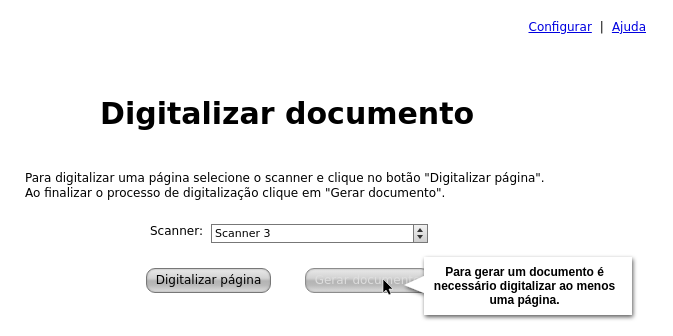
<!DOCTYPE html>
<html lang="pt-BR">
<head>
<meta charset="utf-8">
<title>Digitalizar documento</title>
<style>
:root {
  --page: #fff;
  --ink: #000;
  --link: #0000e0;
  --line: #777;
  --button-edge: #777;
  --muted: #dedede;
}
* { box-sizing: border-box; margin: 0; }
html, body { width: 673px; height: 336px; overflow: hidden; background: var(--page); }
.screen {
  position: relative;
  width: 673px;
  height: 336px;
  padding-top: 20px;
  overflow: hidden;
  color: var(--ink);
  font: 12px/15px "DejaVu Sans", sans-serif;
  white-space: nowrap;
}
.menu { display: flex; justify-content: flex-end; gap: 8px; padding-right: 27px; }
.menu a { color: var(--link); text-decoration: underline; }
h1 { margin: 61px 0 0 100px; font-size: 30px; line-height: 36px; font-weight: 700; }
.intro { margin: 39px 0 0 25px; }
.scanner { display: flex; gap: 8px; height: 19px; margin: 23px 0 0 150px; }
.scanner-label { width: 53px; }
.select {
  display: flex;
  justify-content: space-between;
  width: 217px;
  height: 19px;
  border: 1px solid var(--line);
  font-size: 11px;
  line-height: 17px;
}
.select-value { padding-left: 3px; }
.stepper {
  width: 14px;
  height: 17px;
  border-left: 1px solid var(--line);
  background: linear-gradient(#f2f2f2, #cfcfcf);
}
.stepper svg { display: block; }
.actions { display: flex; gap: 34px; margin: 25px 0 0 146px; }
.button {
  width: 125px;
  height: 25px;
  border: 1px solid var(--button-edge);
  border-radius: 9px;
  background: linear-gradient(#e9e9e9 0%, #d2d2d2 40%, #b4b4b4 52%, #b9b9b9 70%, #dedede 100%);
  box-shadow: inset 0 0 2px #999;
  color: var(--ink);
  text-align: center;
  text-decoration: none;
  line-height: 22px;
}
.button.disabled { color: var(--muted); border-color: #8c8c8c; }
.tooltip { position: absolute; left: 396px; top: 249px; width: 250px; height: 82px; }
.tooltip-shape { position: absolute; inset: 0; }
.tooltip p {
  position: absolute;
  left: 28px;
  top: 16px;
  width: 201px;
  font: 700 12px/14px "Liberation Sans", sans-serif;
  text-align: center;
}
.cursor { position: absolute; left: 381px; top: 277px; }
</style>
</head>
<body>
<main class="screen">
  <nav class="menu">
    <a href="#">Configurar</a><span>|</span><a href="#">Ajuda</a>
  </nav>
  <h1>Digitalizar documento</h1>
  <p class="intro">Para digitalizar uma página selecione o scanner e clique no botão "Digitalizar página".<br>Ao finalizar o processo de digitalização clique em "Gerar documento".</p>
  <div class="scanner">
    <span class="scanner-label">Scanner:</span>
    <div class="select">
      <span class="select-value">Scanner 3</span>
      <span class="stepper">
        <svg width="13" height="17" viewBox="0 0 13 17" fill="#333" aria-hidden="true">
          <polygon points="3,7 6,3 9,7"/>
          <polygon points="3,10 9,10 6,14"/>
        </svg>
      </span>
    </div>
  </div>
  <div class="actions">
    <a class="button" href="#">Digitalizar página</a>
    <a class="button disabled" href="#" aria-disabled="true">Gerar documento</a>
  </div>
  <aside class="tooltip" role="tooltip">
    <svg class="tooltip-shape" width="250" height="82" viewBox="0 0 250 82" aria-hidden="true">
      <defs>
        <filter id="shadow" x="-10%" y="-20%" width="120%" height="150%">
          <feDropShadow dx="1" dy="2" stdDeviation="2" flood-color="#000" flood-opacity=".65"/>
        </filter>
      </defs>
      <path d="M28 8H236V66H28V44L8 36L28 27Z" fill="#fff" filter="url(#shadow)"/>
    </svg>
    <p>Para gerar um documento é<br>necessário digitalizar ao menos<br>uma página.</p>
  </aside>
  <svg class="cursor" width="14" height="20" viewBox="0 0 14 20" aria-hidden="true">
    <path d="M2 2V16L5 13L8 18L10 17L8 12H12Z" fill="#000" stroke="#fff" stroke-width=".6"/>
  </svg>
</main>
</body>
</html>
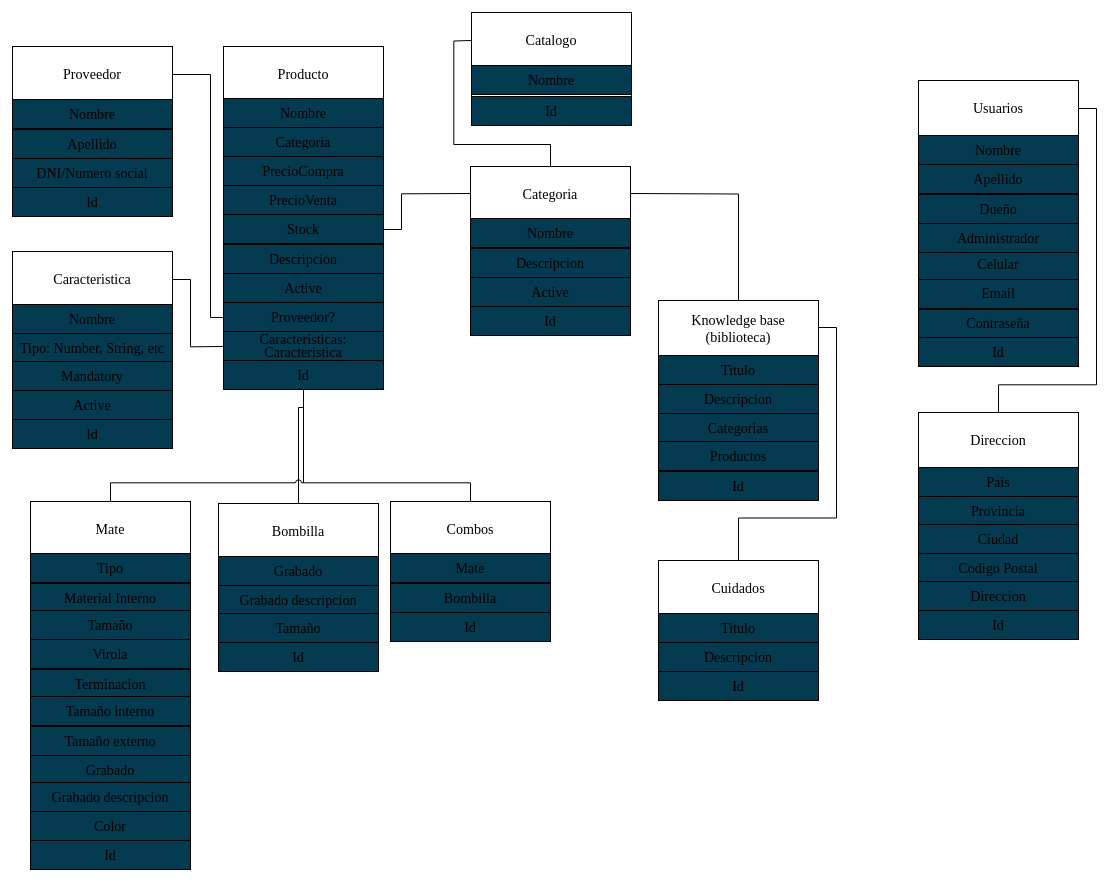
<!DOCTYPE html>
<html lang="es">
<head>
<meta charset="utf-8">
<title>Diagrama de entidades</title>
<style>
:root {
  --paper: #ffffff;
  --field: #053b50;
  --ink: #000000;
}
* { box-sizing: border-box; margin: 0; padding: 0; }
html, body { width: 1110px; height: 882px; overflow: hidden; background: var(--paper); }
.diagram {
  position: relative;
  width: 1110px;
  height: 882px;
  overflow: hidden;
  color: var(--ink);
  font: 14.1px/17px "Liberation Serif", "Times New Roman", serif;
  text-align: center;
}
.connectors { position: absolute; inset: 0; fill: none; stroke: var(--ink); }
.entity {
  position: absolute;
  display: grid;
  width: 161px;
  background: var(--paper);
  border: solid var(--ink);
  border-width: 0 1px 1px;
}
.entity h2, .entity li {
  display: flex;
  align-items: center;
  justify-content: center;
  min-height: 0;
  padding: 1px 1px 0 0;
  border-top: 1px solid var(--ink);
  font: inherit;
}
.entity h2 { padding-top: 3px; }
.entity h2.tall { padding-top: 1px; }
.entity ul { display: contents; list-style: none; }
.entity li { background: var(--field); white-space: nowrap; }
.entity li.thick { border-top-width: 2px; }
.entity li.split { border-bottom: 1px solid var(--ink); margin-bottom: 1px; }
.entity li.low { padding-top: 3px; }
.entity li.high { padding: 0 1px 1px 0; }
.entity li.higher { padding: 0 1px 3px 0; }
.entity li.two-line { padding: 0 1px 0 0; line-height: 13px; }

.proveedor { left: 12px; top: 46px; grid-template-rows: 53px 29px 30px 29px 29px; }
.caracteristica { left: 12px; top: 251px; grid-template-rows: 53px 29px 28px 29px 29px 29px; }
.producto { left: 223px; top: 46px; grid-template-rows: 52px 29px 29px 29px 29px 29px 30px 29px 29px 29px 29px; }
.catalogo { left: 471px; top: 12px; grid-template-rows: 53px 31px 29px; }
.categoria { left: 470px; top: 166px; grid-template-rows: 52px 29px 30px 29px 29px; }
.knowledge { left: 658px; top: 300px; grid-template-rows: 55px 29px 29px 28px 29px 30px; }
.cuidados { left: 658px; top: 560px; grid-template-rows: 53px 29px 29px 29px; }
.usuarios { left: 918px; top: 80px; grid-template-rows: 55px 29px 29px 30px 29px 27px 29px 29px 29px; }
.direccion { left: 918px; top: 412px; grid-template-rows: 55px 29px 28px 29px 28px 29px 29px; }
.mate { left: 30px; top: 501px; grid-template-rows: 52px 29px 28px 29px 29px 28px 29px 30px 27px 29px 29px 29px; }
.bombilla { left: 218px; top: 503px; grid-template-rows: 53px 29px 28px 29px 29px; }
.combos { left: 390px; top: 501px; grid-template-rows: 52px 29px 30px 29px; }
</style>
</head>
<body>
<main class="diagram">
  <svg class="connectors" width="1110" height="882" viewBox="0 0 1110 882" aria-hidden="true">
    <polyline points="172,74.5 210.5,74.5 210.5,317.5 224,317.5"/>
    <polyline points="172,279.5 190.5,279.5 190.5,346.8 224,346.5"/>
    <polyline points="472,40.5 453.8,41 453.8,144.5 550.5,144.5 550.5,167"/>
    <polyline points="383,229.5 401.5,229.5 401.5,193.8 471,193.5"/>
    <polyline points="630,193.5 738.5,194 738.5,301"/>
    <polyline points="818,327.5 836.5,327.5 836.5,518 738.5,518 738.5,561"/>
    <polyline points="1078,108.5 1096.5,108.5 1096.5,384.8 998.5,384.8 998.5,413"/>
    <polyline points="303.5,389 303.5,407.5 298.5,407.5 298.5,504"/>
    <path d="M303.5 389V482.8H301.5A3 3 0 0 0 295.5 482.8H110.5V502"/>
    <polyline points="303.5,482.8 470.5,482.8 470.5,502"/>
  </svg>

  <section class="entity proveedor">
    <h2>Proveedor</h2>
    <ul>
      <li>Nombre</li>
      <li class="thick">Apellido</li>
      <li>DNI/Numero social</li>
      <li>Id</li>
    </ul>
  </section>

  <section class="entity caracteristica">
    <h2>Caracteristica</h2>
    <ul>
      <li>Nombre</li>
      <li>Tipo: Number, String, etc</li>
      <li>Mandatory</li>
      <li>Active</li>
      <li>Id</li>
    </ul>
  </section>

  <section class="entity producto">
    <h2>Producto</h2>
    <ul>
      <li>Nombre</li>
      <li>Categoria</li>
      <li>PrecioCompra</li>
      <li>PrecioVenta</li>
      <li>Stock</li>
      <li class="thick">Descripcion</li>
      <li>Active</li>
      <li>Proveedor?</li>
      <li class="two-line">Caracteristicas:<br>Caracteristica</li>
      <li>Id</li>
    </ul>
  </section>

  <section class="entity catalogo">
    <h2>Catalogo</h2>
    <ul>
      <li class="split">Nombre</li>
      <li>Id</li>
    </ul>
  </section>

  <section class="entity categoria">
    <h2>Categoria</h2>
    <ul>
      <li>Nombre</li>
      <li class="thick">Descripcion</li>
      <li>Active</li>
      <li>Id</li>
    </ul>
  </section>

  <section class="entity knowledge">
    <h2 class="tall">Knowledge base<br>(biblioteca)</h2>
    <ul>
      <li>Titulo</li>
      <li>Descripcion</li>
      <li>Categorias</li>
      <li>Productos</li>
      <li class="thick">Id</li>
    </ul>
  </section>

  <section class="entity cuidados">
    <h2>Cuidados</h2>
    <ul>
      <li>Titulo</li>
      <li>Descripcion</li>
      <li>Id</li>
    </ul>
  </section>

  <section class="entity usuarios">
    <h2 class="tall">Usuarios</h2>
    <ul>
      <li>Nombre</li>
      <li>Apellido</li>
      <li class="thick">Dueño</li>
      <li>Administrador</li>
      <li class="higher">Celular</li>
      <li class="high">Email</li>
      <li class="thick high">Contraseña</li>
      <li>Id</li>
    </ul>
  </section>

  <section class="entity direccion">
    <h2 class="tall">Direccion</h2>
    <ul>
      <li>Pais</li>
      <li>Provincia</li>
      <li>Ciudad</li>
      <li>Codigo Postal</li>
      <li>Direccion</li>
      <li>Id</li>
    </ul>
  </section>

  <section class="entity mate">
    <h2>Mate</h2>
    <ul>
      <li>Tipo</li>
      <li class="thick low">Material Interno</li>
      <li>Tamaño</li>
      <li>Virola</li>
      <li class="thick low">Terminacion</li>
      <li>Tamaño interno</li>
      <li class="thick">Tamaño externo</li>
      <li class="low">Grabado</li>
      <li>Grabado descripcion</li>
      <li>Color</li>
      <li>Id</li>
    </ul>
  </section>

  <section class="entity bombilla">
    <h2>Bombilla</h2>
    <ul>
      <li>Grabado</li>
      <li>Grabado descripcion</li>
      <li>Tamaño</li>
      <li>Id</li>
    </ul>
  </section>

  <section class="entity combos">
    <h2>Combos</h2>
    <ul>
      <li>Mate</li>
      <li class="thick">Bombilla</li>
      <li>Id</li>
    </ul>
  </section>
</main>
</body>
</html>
—————
→ **TASK PROMPT**:
Figure out how many lines of the material include the string "aria", and reply with only that figure.

→ **OUTPUT**:
5